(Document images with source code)
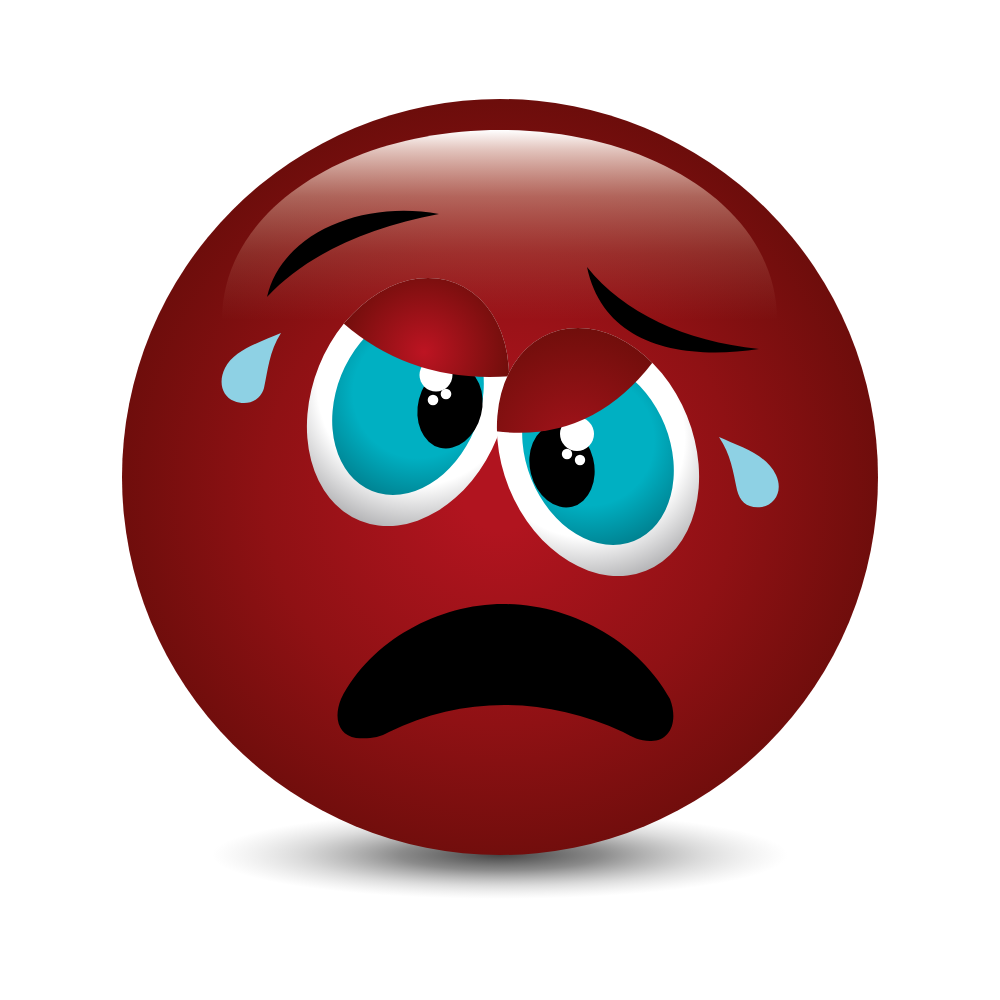
<!DOCTYPE html>
<html lang="en">
<head>
<meta charset="utf-8">
<title>Distressed red emoticon</title>
<style>
  :root {
    --paper: #ffffff;
    --ink: #000000;
    --red-bright: #b1141f;
    --red-mid: #8f1114;
    --red-deep: #6c0d0b;
    --lid-bright: #bd1422;
    --lid-deep: #700e0b;
    --iris: #00b0c2;
    --iris-deep: #00808f;
    --sweat: #8ed1e4;
  }
  html, body { margin: 0; background: var(--paper); }
  body { width: 1000px; height: 1000px; overflow: hidden; }
  svg { display: block; }
  .ink { fill: var(--ink); }
  .glint { fill: var(--paper); }
  .sweat { fill: var(--sweat); }
  .red-bright { stop-color: var(--red-bright); }
  .red-mid { stop-color: var(--red-mid); }
  .red-deep { stop-color: var(--red-deep); }
  .lid-bright { stop-color: var(--lid-bright); }
  .lid-deep { stop-color: var(--lid-deep); }
  .iris { stop-color: var(--iris); }
  .iris-deep { stop-color: var(--iris-deep); }
</style>
</head>
<body>
<svg width="1000" height="1000" viewBox="0 0 1000 1000" role="img" aria-label="Round red face with droopy eyes, sweat drops and a downturned open mouth">
  <defs>
    <radialGradient id="skin" gradientUnits="userSpaceOnUse" cx="500" cy="490" r="392">
      <stop offset="0" class="red-bright"/>
      <stop offset=".1" class="red-bright"/>
      <stop offset=".6" class="red-mid"/>
      <stop offset="1" class="red-deep"/>
    </radialGradient>
    <linearGradient id="gloss" gradientUnits="userSpaceOnUse" x1="0" y1="130" x2="0" y2="320">
      <stop offset="0" stop-color="#fff"/>
      <stop offset=".1" stop-color="#fbeee6" stop-opacity=".82"/>
      <stop offset=".35" stop-color="#eec9b4" stop-opacity=".46"/>
      <stop offset=".65" stop-color="#e0a890" stop-opacity=".2"/>
      <stop offset="1" stop-color="#d08878" stop-opacity="0"/>
    </linearGradient>
    <radialGradient id="ground-shadow">
      <stop offset="0" stop-color="#444"/>
      <stop offset=".35" stop-color="#777" stop-opacity=".85"/>
      <stop offset=".7" stop-color="#999" stop-opacity=".35"/>
      <stop offset="1" stop-color="#bbb" stop-opacity="0"/>
    </radialGradient>
    <radialGradient id="eyeball-left" gradientUnits="userSpaceOnUse" cx="410" cy="385" r="145">
      <stop offset=".68" stop-color="#fff"/>
      <stop offset="1" stop-color="#b5b5b7"/>
    </radialGradient>
    <radialGradient id="eyeball-right" gradientUnits="userSpaceOnUse" cx="592" cy="435" r="145">
      <stop offset=".68" stop-color="#fff"/>
      <stop offset="1" stop-color="#b5b5b7"/>
    </radialGradient>
    <radialGradient id="iris-left" gradientUnits="userSpaceOnUse" cx="414" cy="390" r="112">
      <stop offset=".58" class="iris"/>
      <stop offset="1" class="iris-deep"/>
    </radialGradient>
    <radialGradient id="iris-right" gradientUnits="userSpaceOnUse" cx="594" cy="438" r="112">
      <stop offset=".58" class="iris"/>
      <stop offset="1" class="iris-deep"/>
    </radialGradient>
    <radialGradient id="lid-left" gradientUnits="userSpaceOnUse" cx="424" cy="352" r="88">
      <stop offset="0" class="lid-bright"/>
      <stop offset="1" class="lid-deep"/>
    </radialGradient>
    <radialGradient id="lid-right" gradientUnits="userSpaceOnUse" cx="574" cy="448" r="122">
      <stop offset="0" stop-color="#a5131b"/>
      <stop offset="1" class="lid-deep"/>
    </radialGradient>
    <clipPath id="left-eye-shape">
      <ellipse cx="408" cy="402" rx="96" ry="128" transform="rotate(22 408 402)"/>
    </clipPath>
    <clipPath id="right-eye-shape">
      <ellipse cx="598" cy="452" rx="96" ry="128" transform="rotate(-22 598 452)"/>
    </clipPath>
  </defs>

  <ellipse id="shadow" cx="500" cy="855" rx="288" ry="44" fill="url(#ground-shadow)"/>

  <g id="head">
    <circle cx="500" cy="477" r="378" fill="url(#skin)"/>
    <path d="M222 320C222 208 350 130 500 130S777 208 777 320Z" fill="url(#gloss)"/>
  </g>

  <g id="brows" class="ink">
    <path d="M267 297C282 232 364 200 439 214C365 228 305 256 267 297Z"/>
    <path d="M587 267C624 313 684 341 759 349C680 361 603 344 587 267Z"/>
  </g>

  <g id="left-eye">
    <ellipse cx="408" cy="402" rx="96" ry="128" transform="rotate(22 408 402)" fill="url(#eyeball-left)"/>
    <ellipse cx="408" cy="402" rx="72" ry="96" transform="rotate(22 408 402)" fill="url(#iris-left)"/>
    <ellipse class="ink" cx="450" cy="407" rx="32" ry="42" transform="rotate(14 450 407)"/>
    <g class="glint">
      <circle cx="436" cy="375" r="16.5"/>
      <circle cx="433" cy="400" r="5.3"/>
      <circle cx="446" cy="394" r="5.3"/>
    </g>
    <path clip-path="url(#left-eye-shape)" d="M343 323Q413 384 512 376V270H330Z" fill="url(#lid-left)"/>
  </g>

  <g id="right-eye">
    <ellipse cx="598" cy="452" rx="96" ry="128" transform="rotate(-22 598 452)" fill="url(#eyeball-right)"/>
    <ellipse cx="598" cy="452" rx="72" ry="96" transform="rotate(-22 598 452)" fill="url(#iris-right)"/>
    <ellipse class="ink" cx="562" cy="466" rx="32" ry="42" transform="rotate(-14 562 466)"/>
    <g class="glint">
      <circle cx="577" cy="434" r="17"/>
      <circle cx="567" cy="454" r="5.2"/>
      <circle cx="580" cy="460" r="5.2"/>
    </g>
    <path clip-path="url(#right-eye-shape)" d="M653 362Q590 444 494 431V320H660Z" fill="url(#lid-right)"/>
  </g>

  <g id="sweat-drops" class="sweat">
    <path d="M281 333C269 352 268 370 264 388C260 402 246 406 234 401C222 396 218 382 225 368C234 350 260 342 281 333Z"/>
    <path d="M719 437C741 447 766 454 776 475C783 490 776 504 762 507C748 509 740 502 737 490C733 471 731 455 719 437Z"/>
  </g>

  <path id="mouth" class="ink" d="M341 699C371 640 439 604 503 604C574 604 640 644 670 699C679 723 669 742 650 741C640 741 632 737 623 732C545 696 462 696 389 732C379 738 368 739 356 738C339 735 333 719 341 699Z"/>
</svg>
</body>
</html>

▶ Task directions:
Write out every line above again exactly, with the pictures left out.

▶ Response box:
<!DOCTYPE html>
<html lang="en">
<head>
<meta charset="utf-8">
<title>Distressed red emoticon</title>
<style>
  :root {
    --paper: #ffffff;
    --ink: #000000;
    --red-bright: #b1141f;
    --red-mid: #8f1114;
    --red-deep: #6c0d0b;
    --lid-bright: #bd1422;
    --lid-deep: #700e0b;
    --iris: #00b0c2;
    --iris-deep: #00808f;
    --sweat: #8ed1e4;
  }
  html, body { margin: 0; background: var(--paper); }
  body { width: 1000px; height: 1000px; overflow: hidden; }
  svg { display: block; }
  .ink { fill: var(--ink); }
  .glint { fill: var(--paper); }
  .sweat { fill: var(--sweat); }
  .red-bright { stop-color: var(--red-bright); }
  .red-mid { stop-color: var(--red-mid); }
  .red-deep { stop-color: var(--red-deep); }
  .lid-bright { stop-color: var(--lid-bright); }
  .lid-deep { stop-color: var(--lid-deep); }
  .iris { stop-color: var(--iris); }
  .iris-deep { stop-color: var(--iris-deep); }
</style>
</head>
<body>
<svg width="1000" height="1000" viewBox="0 0 1000 1000" role="img" aria-label="Round red face with droopy eyes, sweat drops and a downturned open mouth">
  <defs>
    <radialGradient id="skin" gradientUnits="userSpaceOnUse" cx="500" cy="490" r="392">
      <stop offset="0" class="red-bright"/>
      <stop offset=".1" class="red-bright"/>
      <stop offset=".6" class="red-mid"/>
      <stop offset="1" class="red-deep"/>
    </radialGradient>
    <linearGradient id="gloss" gradientUnits="userSpaceOnUse" x1="0" y1="130" x2="0" y2="320">
      <stop offset="0" stop-color="#fff"/>
      <stop offset=".1" stop-color="#fbeee6" stop-opacity=".82"/>
      <stop offset=".35" stop-color="#eec9b4" stop-opacity=".46"/>
      <stop offset=".65" stop-color="#e0a890" stop-opacity=".2"/>
      <stop offset="1" stop-color="#d08878" stop-opacity="0"/>
    </linearGradient>
    <radialGradient id="ground-shadow">
      <stop offset="0" stop-color="#444"/>
      <stop offset=".35" stop-color="#777" stop-opacity=".85"/>
      <stop offset=".7" stop-color="#999" stop-opacity=".35"/>
      <stop offset="1" stop-color="#bbb" stop-opacity="0"/>
    </radialGradient>
    <radialGradient id="eyeball-left" gradientUnits="userSpaceOnUse" cx="410" cy="385" r="145">
      <stop offset=".68" stop-color="#fff"/>
      <stop offset="1" stop-color="#b5b5b7"/>
    </radialGradient>
    <radialGradient id="eyeball-right" gradientUnits="userSpaceOnUse" cx="592" cy="435" r="145">
      <stop offset=".68" stop-color="#fff"/>
      <stop offset="1" stop-color="#b5b5b7"/>
    </radialGradient>
    <radialGradient id="iris-left" gradientUnits="userSpaceOnUse" cx="414" cy="390" r="112">
      <stop offset=".58" class="iris"/>
      <stop offset="1" class="iris-deep"/>
    </radialGradient>
    <radialGradient id="iris-right" gradientUnits="userSpaceOnUse" cx="594" cy="438" r="112">
      <stop offset=".58" class="iris"/>
      <stop offset="1" class="iris-deep"/>
    </radialGradient>
    <radialGradient id="lid-left" gradientUnits="userSpaceOnUse" cx="424" cy="352" r="88">
      <stop offset="0" class="lid-bright"/>
      <stop offset="1" class="lid-deep"/>
    </radialGradient>
    <radialGradient id="lid-right" gradientUnits="userSpaceOnUse" cx="574" cy="448" r="122">
      <stop offset="0" stop-color="#a5131b"/>
      <stop offset="1" class="lid-deep"/>
    </radialGradient>
    <clipPath id="left-eye-shape">
      <ellipse cx="408" cy="402" rx="96" ry="128" transform="rotate(22 408 402)"/>
    </clipPath>
    <clipPath id="right-eye-shape">
      <ellipse cx="598" cy="452" rx="96" ry="128" transform="rotate(-22 598 452)"/>
    </clipPath>
  </defs>

  <ellipse id="shadow" cx="500" cy="855" rx="288" ry="44" fill="url(#ground-shadow)"/>

  <g id="head">
    <circle cx="500" cy="477" r="378" fill="url(#skin)"/>
    <path d="M222 320C222 208 350 130 500 130S777 208 777 320Z" fill="url(#gloss)"/>
  </g>

  <g id="brows" class="ink">
    <path d="M267 297C282 232 364 200 439 214C365 228 305 256 267 297Z"/>
    <path d="M587 267C624 313 684 341 759 349C680 361 603 344 587 267Z"/>
  </g>

  <g id="left-eye">
    <ellipse cx="408" cy="402" rx="96" ry="128" transform="rotate(22 408 402)" fill="url(#eyeball-left)"/>
    <ellipse cx="408" cy="402" rx="72" ry="96" transform="rotate(22 408 402)" fill="url(#iris-left)"/>
    <ellipse class="ink" cx="450" cy="407" rx="32" ry="42" transform="rotate(14 450 407)"/>
    <g class="glint">
      <circle cx="436" cy="375" r="16.5"/>
      <circle cx="433" cy="400" r="5.3"/>
      <circle cx="446" cy="394" r="5.3"/>
    </g>
    <path clip-path="url(#left-eye-shape)" d="M343 323Q413 384 512 376V270H330Z" fill="url(#lid-left)"/>
  </g>

  <g id="right-eye">
    <ellipse cx="598" cy="452" rx="96" ry="128" transform="rotate(-22 598 452)" fill="url(#eyeball-right)"/>
    <ellipse cx="598" cy="452" rx="72" ry="96" transform="rotate(-22 598 452)" fill="url(#iris-right)"/>
    <ellipse class="ink" cx="562" cy="466" rx="32" ry="42" transform="rotate(-14 562 466)"/>
    <g class="glint">
      <circle cx="577" cy="434" r="17"/>
      <circle cx="567" cy="454" r="5.2"/>
      <circle cx="580" cy="460" r="5.2"/>
    </g>
    <path clip-path="url(#right-eye-shape)" d="M653 362Q590 444 494 431V320H660Z" fill="url(#lid-right)"/>
  </g>

  <g id="sweat-drops" class="sweat">
    <path d="M281 333C269 352 268 370 264 388C260 402 246 406 234 401C222 396 218 382 225 368C234 350 260 342 281 333Z"/>
    <path d="M719 437C741 447 766 454 776 475C783 490 776 504 762 507C748 509 740 502 737 490C733 471 731 455 719 437Z"/>
  </g>

  <path id="mouth" class="ink" d="M341 699C371 640 439 604 503 604C574 604 640 644 670 699C679 723 669 742 650 741C640 741 632 737 623 732C545 696 462 696 389 732C379 738 368 739 356 738C339 735 333 719 341 699Z"/>
</svg>
</body>
</html>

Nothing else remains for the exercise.